Starkova, O.; Gagani, A.I.; Karl, C.W.; Rocha, I.B.C.M.; Burlakovs, J.; Krauklis, A.E.
Modelling of Environmental Ageing of Polymers and Polymer Composites—Durability Prediction Methods. *Polymers* **2022**, *14*, 907.
https://doi.org/10.3390/polym14050907

**AMA Style**

Starkova O, Gagani AI, Karl CW, Rocha IBCM, Burlakovs J, Krauklis AE.
Modelling of Environmental Ageing of Polymers and Polymer Composites—Durability Prediction Methods. *Polymers*. 2022; 14(5):907.
https://doi.org/10.3390/polym14050907

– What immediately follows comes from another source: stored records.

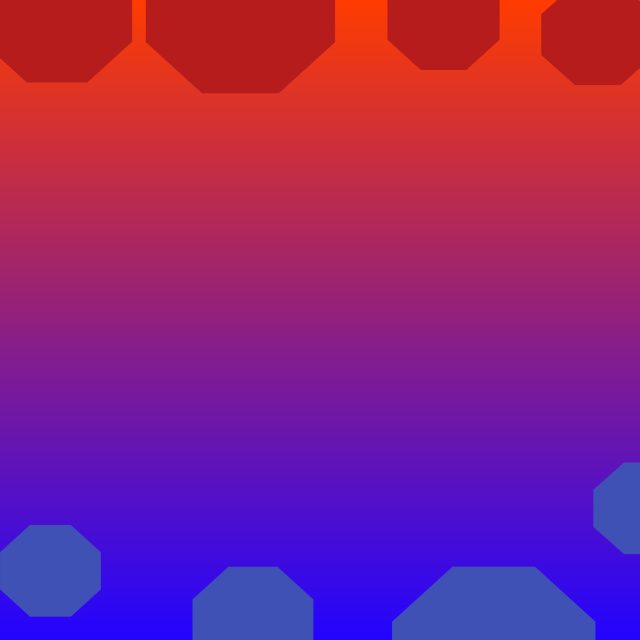
Reproduce this background procedurally as a WebGL 2 fragment shader.

```glsl
#version 300 es
precision highp float;
// Flat octagons along the top and bottom of a vertical orange to blue gradient.

#define TOP_COLOR vec3(1.0, 0.235, 0.0)
#define BOTTOM_COLOR vec3(0.135, 0.015, 1.0)
#define UPPER_SHAPE vec3(0.718, 0.11, 0.11)
#define LOWER_SHAPE vec3(0.247, 0.318, 0.71)
#define FLAT_RATIO 0.405
#define SHAPE_COUNT 8

uniform vec2 u_resolution;
out vec4 fragColor;

// Each octagon: center.xy, half size.xy, in canvas units
const vec4 OCTAGONS[SHAPE_COUNT] = vec4[SHAPE_COUNT](
    vec4(0.0892, 0.9780, 0.1172, 0.1068),
    vec4(0.3757, 0.9883, 0.1478, 0.1341),
    vec4(0.6930, 0.9700, 0.0876, 0.0794),
    vec4(0.9342, 0.9460, 0.0885, 0.0788),
    vec4(0.0788, 0.1081, 0.0788, 0.0716),
    vec4(0.3952, 0.0286, 0.0944, 0.0859),
    vec4(0.7715, -0.0299, 0.1589, 0.1445),
    vec4(1.0078, 0.2057, 0.0807, 0.0716)
);

// Signed distance to a box whose corners are cut to make an octagon
float octagonDistance(vec2 p, vec2 halfSize) {
    p = abs(p);
    vec2 sides = p - halfSize;
    vec2 slope = 1.0 / halfSize;
    float cut = (dot(p, slope) - 1.0 - FLAT_RATIO) / length(slope);
    return max(max(sides.x, sides.y), cut);
}

void main() {
    vec2 uv = gl_FragCoord.xy / u_resolution;
    float pixel = 1.0 / min(u_resolution.x, u_resolution.y);

    // Background gradient
    vec3 color = mix(BOTTOM_COLOR, TOP_COLOR, uv.y);

    // Octagons, colored by the half of the canvas they sit in
    for (int i = 0; i < SHAPE_COUNT; i++) {
        vec4 shape = OCTAGONS[i];
        float d = octagonDistance(uv - shape.xy, shape.zw);
        float coverage = 1.0 - smoothstep(-0.7 * pixel, 0.7 * pixel, d);
        vec3 fill = mix(LOWER_SHAPE, UPPER_SHAPE, step(0.5, shape.y));
        color = mix(color, fill, coverage);
    }

    fragColor = vec4(color, 1.0);
}
```
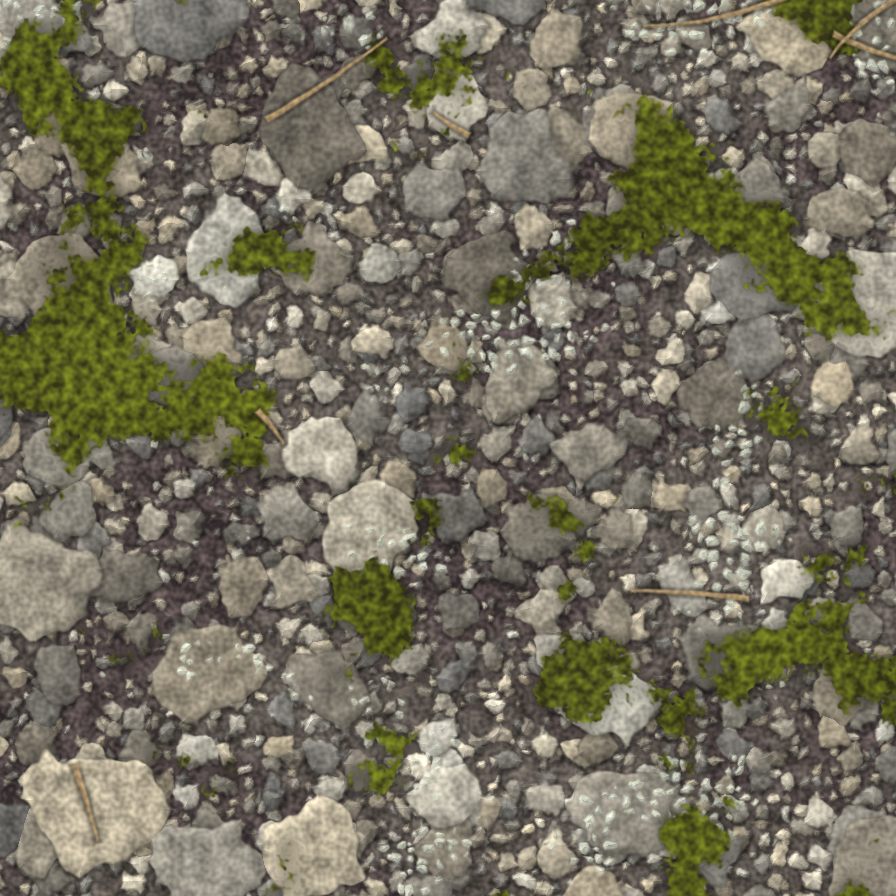
Give the GLSL for this texture, as a Shadertoy shader.

```glsl
// Weathered stony ground: gravel set in dark soil, with moss, pale lichen and dry straw.

const vec3 SOIL_DARK   = vec3(0.21, 0.19, 0.18);
const vec3 SOIL_LIGHT  = vec3(0.54, 0.50, 0.465);
const vec3 STONE_GREY  = vec3(0.47, 0.455, 0.425);
const vec3 STONE_TAN   = vec3(0.63, 0.595, 0.525);
const vec3 STONE_CREAM = vec3(0.81, 0.775, 0.69);
const vec3 MOSS_DARK   = vec3(0.19, 0.19, 0.07);
const vec3 MOSS_LIGHT  = vec3(0.49, 0.54, 0.13);
const vec3 LICHEN      = vec3(0.83, 0.845, 0.77);
const vec3 STRAW       = vec3(0.70, 0.59, 0.43);
const vec2 LIGHT_DIR   = vec2(-0.5, 0.866);

const int   STONE_LAYERS  = 5;
const float STONE_SCALE   = 6.5;   // cells across the canvas, largest stones
const float STONE_STEP    = 1.75;  // size ratio between layers
const float STONE_CHANCE  = 0.62;
const float MOSS_LEVEL    = 0.13;
const float LICHEN_LEVEL  = 0.24;
const float LICHEN_SCALE  = 62.0;
const int   STRAW_COUNT   = 8;
const float EDGE          = 0.002; // softness of outlines
const float TAU           = 6.28318;

vec4 hash4(vec2 cell, int seed) {
    uvec4 v = uvec4(ivec4(ivec2(cell), seed, 7));
    for (int i = 0; i < 2; i++) {
        v = v * 1664525u + 1013904223u;
        v.x += v.y * v.w; v.y += v.z * v.x;
        v.z += v.x * v.y; v.w += v.y * v.z;
        v ^= v >> 16u;
    }
    return vec4(v) * exp2(-32.0);
}

float cornerSlope(vec2 cell, vec2 offset) {
    float a = TAU * hash4(cell, 1).x;
    return dot(vec2(cos(a), sin(a)), offset);
}

float gradientNoise(vec2 p) {
    vec2 i = floor(p), f = p - i, e = vec2(1.0, 0.0);
    vec2 u = f * f * f * (f * (f * 6.0 - 15.0) + 10.0);
    return mix(mix(cornerSlope(i, f), cornerSlope(i + e, f - e), u.x),
               mix(cornerSlope(i + e.yx, f - e.yx), cornerSlope(i + 1.0, f - 1.0), u.x), u.y);
}

float fbm(vec2 p, int octaves) {
    float sum = 0.0, amp = 1.0;
    for (int i = 0; i < octaves; i++) {
        sum += amp * gradientNoise(p);
        p = mat2(0.8, 0.6, -0.6, 0.8) * p * 2.03 + 17.3;
        amp *= 0.5;
    }
    return sum;
}

// Scattered faceted stones: x distance in cells, y tone, z lit side, w second random.
vec4 stones(vec2 g, int seed, float chance) {
    vec4 best = vec4(9.0, 0.0, 0.0, 0.0);
    for (int n = 0; n < 9; n++) {
        vec2 cell = floor(g) + vec2(n % 3 - 1, n / 3 - 1);
        vec4 r = hash4(cell, seed);
        if (r.x > chance) continue;
        vec2 q = g - cell - 0.5 - 0.6 * (r.yz - 0.5);
        float radius = 0.22 + 0.24 * r.w, d = -9.0, lit = 0.0;
        for (int k = 0; k < 6; k++) {
            vec4 h = hash4(cell, seed + 20 + k);
            float a = TAU * (float(k) + 0.7 * h.x) / 6.0;
            vec2 dir = vec2(cos(a), sin(a));
            float plane = dot(q, dir) - radius * (0.6 + 0.5 * h.y);
            if (plane > d) { d = plane; lit = dot(dir, LIGHT_DIR); }
        }
        d = mix(d, length(q) - radius, 0.3);
        if (d < best.x) best = vec4(d, fract(r.x * 37.0), lit, fract(r.w * 53.0));
    }
    return best;
}

void mainImage(out vec4 fragColor, in vec2 fragCoord) {
    vec2 p = fragCoord / iResolution.y;
    float broad = fbm(p * 4.0 + 31.0, 3);
    float rough = fbm(p * 42.0, 3);
    float grain = gradientNoise(p * 165.0);
    vec2 warped = p + 0.009 * vec2(fbm(p * 22.0 + 5.0, 3), fbm(p * 22.0 + 61.0, 3));

    // Soil with fine crumbs
    float crumbs = 0.46 + 0.5 * rough + 0.5 * grain + 0.35 * broad;
    vec3 color = mix(SOIL_DARK, SOIL_LIGHT, clamp(crumbs, 0.0, 1.2));
    color *= mix(vec3(1.0), vec3(1.02, 0.96, 1.02), smoothstep(0.1, -0.3, broad));

    // Stones, from pebbles up to the largest
    for (int k = STONE_LAYERS - 1; k >= 0; k--) {
        float scale = STONE_SCALE * pow(STONE_STEP, float(k));
        vec4 s = stones(warped * scale + float(k) * 7.7, 100 * (k + 1), STONE_CHANCE);
        float wear = 0.13 * fbm(p * scale * 2.2 + 13.0, 3);
        float d = (s.x + wear) / scale;
        vec3 stone = mix(STONE_GREY, STONE_TAN, smoothstep(0.0, 0.6, s.y));
        stone = mix(stone, STONE_CREAM, smoothstep(0.55, 1.0, s.y));
        stone *= mix(vec3(0.96, 0.99, 1.04), vec3(1.02, 1.0, 0.96), s.w);
        stone *= 1.0 + 0.30 * rough + 0.24 * grain + 0.22 * broad;
        stone *= 1.0 + 0.20 * s.z * smoothstep(-0.016, 0.0, d);
        stone *= 1.0 - 0.22 * smoothstep(-0.004, 0.001, d);
        color *= 1.0 - 0.28 * smoothstep(0.008, 0.0, d) * (0.6 - 0.4 * s.z);
        color = mix(color, stone, 0.94 * smoothstep(EDGE, -EDGE, d));
    }

    // Lichen: crowded pale lobes inside loose patches
    float patches = fbm(p * 5.5 + 83.0, 3) + 0.25 * rough;
    float inPatch = smoothstep(LICHEN_LEVEL, LICHEN_LEVEL + 0.16, patches);
    vec4 lobe = stones(warped * LICHEN_SCALE, 900, 0.9);
    float lobeDist = (lobe.x + 0.1 * grain + 0.22 * (1.0 - inPatch)) / LICHEN_SCALE;
    vec3 lichen = LICHEN * (0.96 + 0.14 * lobe.z + 0.16 * (lobe.y - 0.5) + 0.2 * grain);
    color = mix(color, lichen, 0.9 * inPatch * smoothstep(EDGE, -EDGE, lobeDist));

    // Moss: ragged chains of tufts
    float chain = fbm(p * 6.0 + 7.0, 3) - 1.1 * abs(gradientNoise(p * 3.0 + 3.4));
    float mossField = chain + 0.22 * rough + 0.12 * grain;
    float tufts = 0.45 + 0.85 * fbm(p * 85.0 + 9.0, 2) + 0.35 * broad;
    vec3 moss = mix(MOSS_DARK, MOSS_LIGHT, clamp(tufts, 0.0, 1.2));
    color *= 1.0 - 0.25 * smoothstep(MOSS_LEVEL - 0.14, MOSS_LEVEL, mossField);
    color = mix(color, moss, 0.95 * smoothstep(MOSS_LEVEL - 0.05, MOSS_LEVEL + 0.05, mossField));

    // Straw: a few bent, tapering stalks with a thin shadow
    for (int i = 0; i < STRAW_COUNT; i++) {
        vec4 r = hash4(vec2(i, 3), 500), shape = hash4(vec2(i, 4), 500);
        float a = TAU * r.z, len = 0.02 + 0.07 * r.w * r.w;
        vec2 q = mat2(cos(a), -sin(a), sin(a), cos(a)) * (p - r.xy);
        float along = q.x / len;
        q.y += 0.25 * len * (shape.x - 0.5) * along * along + 0.002 * gradientNoise(p * 30.0);
        float width = 0.0035 * (0.7 + 0.3 * along);
        float d = max(abs(q.y) - width, abs(q.x) - len);
        color *= 1.0 - 0.35 * smoothstep(0.006, 0.0, d);
        vec3 stalk = STRAW * (0.95 + 0.3 * grain - 0.3 * q.y / 0.0035 * sign(cos(a)) * -0.5);
        color = mix(color, stalk, smoothstep(EDGE, -EDGE, d));
    }

    fragColor = vec4(clamp(color, 0.0, 1.0), 1.0);
}
```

**Chicago/Turabian Style**

Starkova, Olesja, Abedin I. Gagani, Christian W. Karl, Iuri B. C. M. Rocha, Juris Burlakovs, and Andrey E. Krauklis.
2022. "Modelling of Environmental Ageing of Polymers and Polymer Composites—Durability Prediction Methods" *Polymers* 14, no. 5: 907.
https://doi.org/10.3390/polym14050907